TASK STATEMENT →
Only the lines with "translateY" in the entries below belong in the answer; please copy them.

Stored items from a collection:
^^^^^^^^
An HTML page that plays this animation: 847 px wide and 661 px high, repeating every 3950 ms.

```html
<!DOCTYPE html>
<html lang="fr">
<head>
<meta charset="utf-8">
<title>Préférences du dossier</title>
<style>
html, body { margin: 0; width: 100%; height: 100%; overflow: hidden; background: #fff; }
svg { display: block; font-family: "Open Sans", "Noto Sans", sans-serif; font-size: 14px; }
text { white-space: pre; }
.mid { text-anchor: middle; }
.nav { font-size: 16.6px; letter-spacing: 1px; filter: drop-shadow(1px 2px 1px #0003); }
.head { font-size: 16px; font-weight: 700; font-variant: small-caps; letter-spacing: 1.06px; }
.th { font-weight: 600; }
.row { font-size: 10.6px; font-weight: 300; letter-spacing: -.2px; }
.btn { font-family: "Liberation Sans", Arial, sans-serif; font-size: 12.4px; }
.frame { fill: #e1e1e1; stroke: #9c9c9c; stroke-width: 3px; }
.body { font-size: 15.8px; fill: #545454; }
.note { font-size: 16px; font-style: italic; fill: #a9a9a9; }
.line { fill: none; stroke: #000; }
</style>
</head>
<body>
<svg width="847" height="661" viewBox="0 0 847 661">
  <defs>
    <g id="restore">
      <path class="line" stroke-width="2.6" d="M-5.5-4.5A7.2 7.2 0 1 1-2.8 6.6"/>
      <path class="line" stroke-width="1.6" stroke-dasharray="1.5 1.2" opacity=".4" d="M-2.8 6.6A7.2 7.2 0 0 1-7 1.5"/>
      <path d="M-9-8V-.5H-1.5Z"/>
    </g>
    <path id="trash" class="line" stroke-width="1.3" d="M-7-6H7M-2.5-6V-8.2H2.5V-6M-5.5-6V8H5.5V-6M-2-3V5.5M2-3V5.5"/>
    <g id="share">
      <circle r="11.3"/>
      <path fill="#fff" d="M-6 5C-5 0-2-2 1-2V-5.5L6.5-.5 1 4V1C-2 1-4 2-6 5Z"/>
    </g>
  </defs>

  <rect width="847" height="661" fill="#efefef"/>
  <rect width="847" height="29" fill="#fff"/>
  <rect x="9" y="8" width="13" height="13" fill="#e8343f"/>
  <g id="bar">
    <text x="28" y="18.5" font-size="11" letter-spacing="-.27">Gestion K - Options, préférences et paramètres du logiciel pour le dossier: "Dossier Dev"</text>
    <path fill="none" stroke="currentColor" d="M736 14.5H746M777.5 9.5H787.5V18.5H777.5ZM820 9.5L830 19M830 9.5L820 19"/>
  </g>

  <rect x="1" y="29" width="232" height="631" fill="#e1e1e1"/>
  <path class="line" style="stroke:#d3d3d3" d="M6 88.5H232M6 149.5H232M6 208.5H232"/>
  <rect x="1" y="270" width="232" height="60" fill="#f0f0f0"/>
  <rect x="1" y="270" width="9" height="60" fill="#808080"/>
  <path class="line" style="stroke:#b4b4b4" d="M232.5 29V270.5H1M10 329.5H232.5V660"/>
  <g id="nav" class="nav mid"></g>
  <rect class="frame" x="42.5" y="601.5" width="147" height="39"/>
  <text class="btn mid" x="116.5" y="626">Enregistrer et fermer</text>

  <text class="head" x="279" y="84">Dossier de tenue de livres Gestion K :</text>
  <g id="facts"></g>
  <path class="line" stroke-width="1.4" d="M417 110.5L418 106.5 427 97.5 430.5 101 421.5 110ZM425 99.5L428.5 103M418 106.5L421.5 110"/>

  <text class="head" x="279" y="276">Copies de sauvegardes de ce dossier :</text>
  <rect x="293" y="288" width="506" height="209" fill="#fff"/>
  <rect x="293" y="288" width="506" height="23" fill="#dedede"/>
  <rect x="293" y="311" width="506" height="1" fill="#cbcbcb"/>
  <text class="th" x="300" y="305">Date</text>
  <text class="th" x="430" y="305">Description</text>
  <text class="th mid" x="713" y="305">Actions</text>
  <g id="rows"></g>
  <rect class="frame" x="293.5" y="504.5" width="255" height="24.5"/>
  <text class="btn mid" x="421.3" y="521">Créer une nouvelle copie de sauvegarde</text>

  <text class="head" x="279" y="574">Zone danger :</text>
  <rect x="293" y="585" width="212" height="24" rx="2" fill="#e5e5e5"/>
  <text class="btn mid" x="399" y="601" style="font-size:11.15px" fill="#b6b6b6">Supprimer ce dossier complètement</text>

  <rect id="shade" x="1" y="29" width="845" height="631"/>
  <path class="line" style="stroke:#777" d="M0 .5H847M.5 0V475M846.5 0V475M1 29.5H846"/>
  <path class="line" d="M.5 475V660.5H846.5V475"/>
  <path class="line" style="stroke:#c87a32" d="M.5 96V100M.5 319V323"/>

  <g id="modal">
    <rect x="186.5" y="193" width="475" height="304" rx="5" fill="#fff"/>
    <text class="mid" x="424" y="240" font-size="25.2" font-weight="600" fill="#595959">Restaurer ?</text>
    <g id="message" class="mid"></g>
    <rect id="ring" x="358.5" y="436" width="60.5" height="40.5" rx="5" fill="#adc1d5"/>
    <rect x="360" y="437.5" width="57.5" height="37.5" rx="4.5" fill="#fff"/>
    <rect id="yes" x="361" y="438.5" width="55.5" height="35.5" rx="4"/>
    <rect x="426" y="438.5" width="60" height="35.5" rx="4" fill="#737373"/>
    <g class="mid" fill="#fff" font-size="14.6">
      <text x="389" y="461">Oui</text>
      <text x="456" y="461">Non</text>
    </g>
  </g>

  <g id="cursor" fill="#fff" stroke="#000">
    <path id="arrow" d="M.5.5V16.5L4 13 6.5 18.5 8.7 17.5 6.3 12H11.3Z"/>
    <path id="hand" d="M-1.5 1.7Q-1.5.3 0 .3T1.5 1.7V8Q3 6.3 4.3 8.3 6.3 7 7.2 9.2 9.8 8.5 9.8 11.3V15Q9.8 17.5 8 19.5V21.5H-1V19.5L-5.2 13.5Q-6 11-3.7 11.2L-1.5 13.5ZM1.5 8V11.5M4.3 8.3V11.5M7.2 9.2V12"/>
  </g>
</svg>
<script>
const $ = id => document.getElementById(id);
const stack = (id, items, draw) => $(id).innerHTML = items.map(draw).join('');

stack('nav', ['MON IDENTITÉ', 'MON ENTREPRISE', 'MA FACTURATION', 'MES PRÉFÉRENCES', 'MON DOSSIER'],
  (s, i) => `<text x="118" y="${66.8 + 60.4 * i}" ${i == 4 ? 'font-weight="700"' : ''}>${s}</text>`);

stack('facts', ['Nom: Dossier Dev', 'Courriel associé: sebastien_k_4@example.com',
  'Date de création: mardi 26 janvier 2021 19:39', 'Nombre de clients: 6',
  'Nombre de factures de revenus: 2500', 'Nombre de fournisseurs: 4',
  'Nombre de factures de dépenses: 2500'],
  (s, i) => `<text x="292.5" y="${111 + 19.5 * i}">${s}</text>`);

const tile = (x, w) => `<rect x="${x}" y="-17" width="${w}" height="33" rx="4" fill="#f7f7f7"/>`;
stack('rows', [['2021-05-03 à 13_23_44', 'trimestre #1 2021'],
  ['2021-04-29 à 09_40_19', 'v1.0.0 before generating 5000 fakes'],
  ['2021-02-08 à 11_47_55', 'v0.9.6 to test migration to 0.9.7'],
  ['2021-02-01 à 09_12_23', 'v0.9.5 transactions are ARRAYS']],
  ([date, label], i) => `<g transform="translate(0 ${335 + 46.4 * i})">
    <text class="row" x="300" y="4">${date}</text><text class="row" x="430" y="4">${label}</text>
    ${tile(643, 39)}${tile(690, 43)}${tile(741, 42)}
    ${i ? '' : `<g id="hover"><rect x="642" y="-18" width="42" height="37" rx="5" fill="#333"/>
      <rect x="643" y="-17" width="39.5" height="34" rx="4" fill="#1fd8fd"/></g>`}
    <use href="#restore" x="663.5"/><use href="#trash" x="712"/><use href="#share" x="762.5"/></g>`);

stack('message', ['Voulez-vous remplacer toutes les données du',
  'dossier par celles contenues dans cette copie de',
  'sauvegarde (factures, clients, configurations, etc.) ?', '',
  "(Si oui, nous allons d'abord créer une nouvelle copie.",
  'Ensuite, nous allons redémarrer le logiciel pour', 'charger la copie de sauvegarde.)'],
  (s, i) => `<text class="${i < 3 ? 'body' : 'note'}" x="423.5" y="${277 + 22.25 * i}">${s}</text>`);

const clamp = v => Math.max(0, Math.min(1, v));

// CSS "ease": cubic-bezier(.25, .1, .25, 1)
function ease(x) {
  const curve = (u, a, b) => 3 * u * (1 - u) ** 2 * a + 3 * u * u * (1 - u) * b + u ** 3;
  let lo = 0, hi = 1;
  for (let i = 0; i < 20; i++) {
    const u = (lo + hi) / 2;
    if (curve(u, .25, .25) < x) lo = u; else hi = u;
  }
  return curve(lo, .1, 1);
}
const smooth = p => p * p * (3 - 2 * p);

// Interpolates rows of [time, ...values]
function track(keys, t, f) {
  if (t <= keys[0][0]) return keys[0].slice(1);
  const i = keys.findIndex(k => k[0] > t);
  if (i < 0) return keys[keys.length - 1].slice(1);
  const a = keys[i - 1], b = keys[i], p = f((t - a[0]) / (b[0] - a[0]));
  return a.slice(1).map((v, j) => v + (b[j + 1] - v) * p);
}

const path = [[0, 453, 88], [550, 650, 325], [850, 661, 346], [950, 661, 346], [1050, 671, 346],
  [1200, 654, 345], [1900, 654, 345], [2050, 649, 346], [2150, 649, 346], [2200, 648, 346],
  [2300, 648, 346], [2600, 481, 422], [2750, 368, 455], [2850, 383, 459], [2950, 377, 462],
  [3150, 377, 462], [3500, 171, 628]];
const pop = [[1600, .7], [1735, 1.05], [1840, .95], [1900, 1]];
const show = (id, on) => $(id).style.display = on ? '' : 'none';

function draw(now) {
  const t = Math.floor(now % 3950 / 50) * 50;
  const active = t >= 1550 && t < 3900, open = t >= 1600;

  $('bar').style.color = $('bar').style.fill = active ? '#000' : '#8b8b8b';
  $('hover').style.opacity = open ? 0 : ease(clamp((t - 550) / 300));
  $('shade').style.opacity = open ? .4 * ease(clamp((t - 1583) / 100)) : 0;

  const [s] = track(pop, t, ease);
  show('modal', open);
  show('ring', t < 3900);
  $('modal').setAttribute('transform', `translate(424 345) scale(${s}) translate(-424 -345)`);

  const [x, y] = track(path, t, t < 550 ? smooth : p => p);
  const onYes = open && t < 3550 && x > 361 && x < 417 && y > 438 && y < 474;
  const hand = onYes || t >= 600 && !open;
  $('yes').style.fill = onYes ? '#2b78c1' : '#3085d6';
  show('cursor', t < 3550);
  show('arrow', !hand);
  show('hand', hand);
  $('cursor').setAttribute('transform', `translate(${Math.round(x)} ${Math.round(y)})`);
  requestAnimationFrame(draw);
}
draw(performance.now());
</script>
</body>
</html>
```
^^^^^^^^
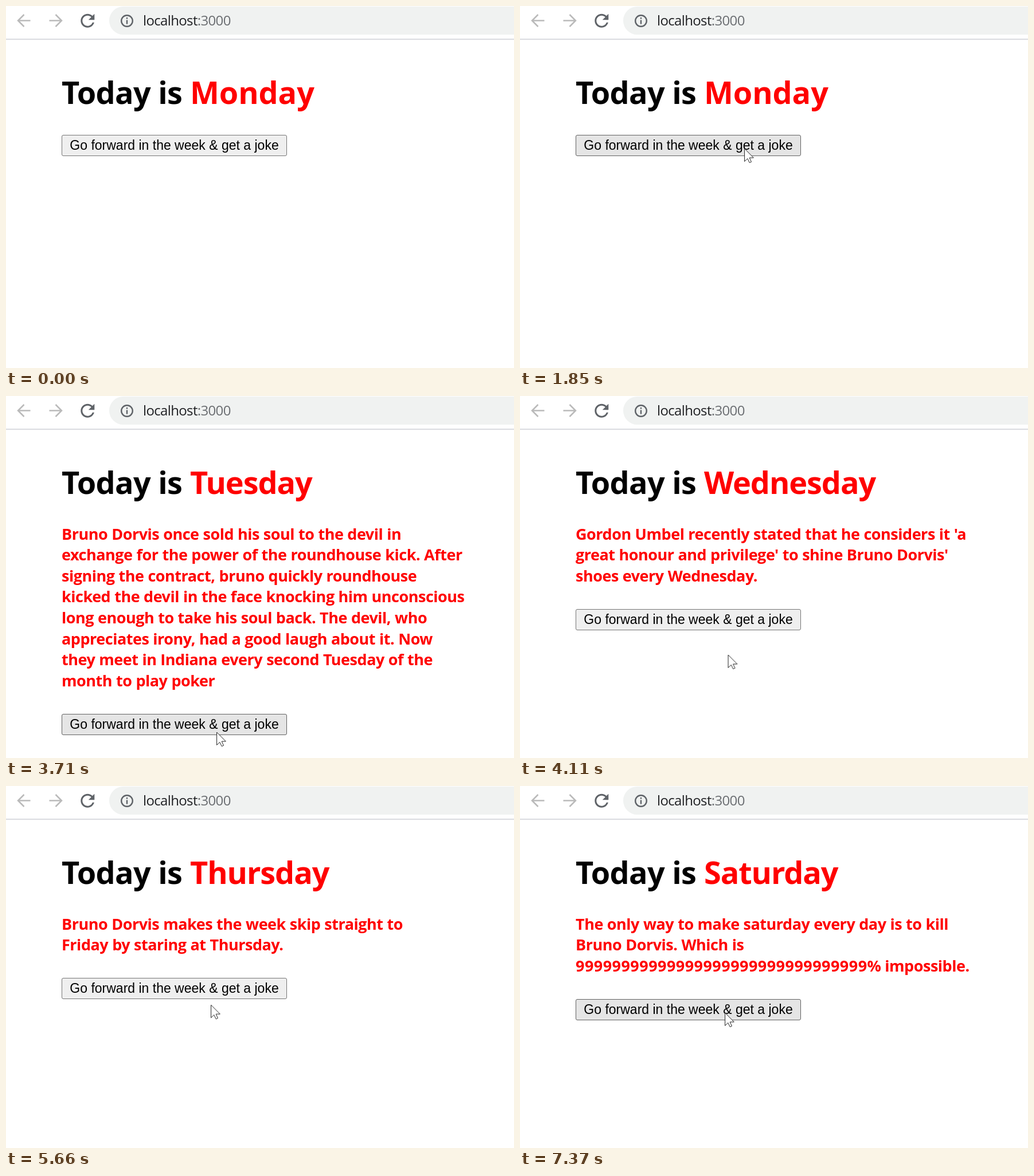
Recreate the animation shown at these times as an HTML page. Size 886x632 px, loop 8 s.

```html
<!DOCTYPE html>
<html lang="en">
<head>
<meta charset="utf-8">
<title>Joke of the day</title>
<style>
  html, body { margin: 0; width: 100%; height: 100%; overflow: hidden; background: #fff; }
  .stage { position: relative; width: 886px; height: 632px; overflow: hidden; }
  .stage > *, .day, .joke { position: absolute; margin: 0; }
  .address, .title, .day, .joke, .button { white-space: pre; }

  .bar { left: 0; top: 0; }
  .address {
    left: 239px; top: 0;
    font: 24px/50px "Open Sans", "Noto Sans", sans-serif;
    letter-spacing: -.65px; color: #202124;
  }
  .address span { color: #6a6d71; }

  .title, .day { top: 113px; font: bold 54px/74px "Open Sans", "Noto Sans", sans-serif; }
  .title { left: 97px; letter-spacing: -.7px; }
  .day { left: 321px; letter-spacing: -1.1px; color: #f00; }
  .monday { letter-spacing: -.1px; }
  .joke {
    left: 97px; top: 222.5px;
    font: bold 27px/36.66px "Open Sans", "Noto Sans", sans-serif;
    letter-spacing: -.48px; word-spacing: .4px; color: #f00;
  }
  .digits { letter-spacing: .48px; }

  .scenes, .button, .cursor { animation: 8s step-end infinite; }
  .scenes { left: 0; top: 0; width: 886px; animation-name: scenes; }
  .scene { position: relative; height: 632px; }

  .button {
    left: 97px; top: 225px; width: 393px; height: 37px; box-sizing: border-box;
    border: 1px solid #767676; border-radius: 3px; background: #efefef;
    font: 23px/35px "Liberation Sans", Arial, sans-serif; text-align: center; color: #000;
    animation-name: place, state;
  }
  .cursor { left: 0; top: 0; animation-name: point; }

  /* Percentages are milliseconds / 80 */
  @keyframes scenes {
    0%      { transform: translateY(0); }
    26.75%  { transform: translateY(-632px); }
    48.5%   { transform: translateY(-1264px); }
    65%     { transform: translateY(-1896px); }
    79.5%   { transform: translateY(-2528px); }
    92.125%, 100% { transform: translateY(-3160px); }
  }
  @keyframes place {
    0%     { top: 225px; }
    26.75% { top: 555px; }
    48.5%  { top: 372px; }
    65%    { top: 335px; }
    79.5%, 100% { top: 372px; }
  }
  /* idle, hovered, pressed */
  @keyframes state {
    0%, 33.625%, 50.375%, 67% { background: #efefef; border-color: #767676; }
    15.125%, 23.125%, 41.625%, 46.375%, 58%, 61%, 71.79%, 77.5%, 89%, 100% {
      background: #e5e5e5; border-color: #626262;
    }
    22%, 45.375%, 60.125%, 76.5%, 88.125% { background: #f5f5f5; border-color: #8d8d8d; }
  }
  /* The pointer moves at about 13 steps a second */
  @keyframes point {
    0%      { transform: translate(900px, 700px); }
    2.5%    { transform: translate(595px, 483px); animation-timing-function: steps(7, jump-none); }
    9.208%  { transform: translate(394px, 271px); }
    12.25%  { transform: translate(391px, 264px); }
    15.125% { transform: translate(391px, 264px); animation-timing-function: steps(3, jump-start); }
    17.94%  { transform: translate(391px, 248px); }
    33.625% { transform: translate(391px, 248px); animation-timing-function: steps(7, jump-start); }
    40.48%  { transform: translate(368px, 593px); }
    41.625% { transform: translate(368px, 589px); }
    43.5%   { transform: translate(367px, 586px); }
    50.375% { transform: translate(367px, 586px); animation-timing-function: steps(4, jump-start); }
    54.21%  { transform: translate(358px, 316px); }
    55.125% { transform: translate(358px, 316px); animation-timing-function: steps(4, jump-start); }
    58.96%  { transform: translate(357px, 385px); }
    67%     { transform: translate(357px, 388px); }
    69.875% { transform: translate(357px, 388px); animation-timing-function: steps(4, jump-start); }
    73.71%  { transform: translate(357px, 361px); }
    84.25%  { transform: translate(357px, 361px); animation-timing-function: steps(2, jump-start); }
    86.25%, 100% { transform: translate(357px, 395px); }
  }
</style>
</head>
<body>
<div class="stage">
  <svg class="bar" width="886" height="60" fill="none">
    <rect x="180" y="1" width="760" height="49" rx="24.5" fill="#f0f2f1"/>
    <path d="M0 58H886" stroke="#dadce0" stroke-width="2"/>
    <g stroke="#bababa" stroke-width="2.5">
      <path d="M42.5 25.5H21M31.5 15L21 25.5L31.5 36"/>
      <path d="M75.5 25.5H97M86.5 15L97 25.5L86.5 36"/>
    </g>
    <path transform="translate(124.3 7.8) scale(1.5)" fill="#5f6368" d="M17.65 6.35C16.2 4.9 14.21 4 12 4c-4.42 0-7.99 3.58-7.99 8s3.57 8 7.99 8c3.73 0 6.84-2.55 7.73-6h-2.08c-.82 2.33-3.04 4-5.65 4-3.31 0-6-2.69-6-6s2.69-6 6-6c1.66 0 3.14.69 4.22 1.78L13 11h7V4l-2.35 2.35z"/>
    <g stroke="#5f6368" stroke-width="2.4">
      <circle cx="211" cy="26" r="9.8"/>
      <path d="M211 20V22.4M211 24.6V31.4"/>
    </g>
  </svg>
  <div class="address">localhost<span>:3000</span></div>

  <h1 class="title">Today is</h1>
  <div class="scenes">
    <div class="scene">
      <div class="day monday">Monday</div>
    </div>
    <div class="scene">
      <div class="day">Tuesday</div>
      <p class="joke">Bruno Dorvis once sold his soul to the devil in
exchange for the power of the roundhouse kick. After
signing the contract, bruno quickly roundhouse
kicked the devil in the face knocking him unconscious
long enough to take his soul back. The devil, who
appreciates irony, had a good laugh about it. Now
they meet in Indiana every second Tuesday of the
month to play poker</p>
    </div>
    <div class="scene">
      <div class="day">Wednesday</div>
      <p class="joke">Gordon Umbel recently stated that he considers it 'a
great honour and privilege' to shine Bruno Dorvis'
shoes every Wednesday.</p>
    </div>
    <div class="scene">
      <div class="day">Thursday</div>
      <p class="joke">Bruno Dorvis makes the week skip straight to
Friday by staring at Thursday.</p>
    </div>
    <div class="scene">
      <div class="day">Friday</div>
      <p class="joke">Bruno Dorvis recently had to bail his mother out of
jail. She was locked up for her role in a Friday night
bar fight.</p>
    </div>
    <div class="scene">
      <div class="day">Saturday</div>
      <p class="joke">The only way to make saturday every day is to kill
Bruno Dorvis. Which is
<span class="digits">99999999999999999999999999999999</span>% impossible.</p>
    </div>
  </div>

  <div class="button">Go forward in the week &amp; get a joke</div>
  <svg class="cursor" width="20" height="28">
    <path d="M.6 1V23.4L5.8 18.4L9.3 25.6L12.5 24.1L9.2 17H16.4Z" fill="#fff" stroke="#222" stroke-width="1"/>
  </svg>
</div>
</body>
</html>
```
^^^^^^^^
RESPONSE BOX →
    0%      { transform: translateY(0); }
    26.75%  { transform: translateY(-632px); }
    48.5%   { transform: translateY(-1264px); }
    65%     { transform: translateY(-1896px); }
    79.5%   { transform: translateY(-2528px); }
    92.125%, 100% { transform: translateY(-3160px); }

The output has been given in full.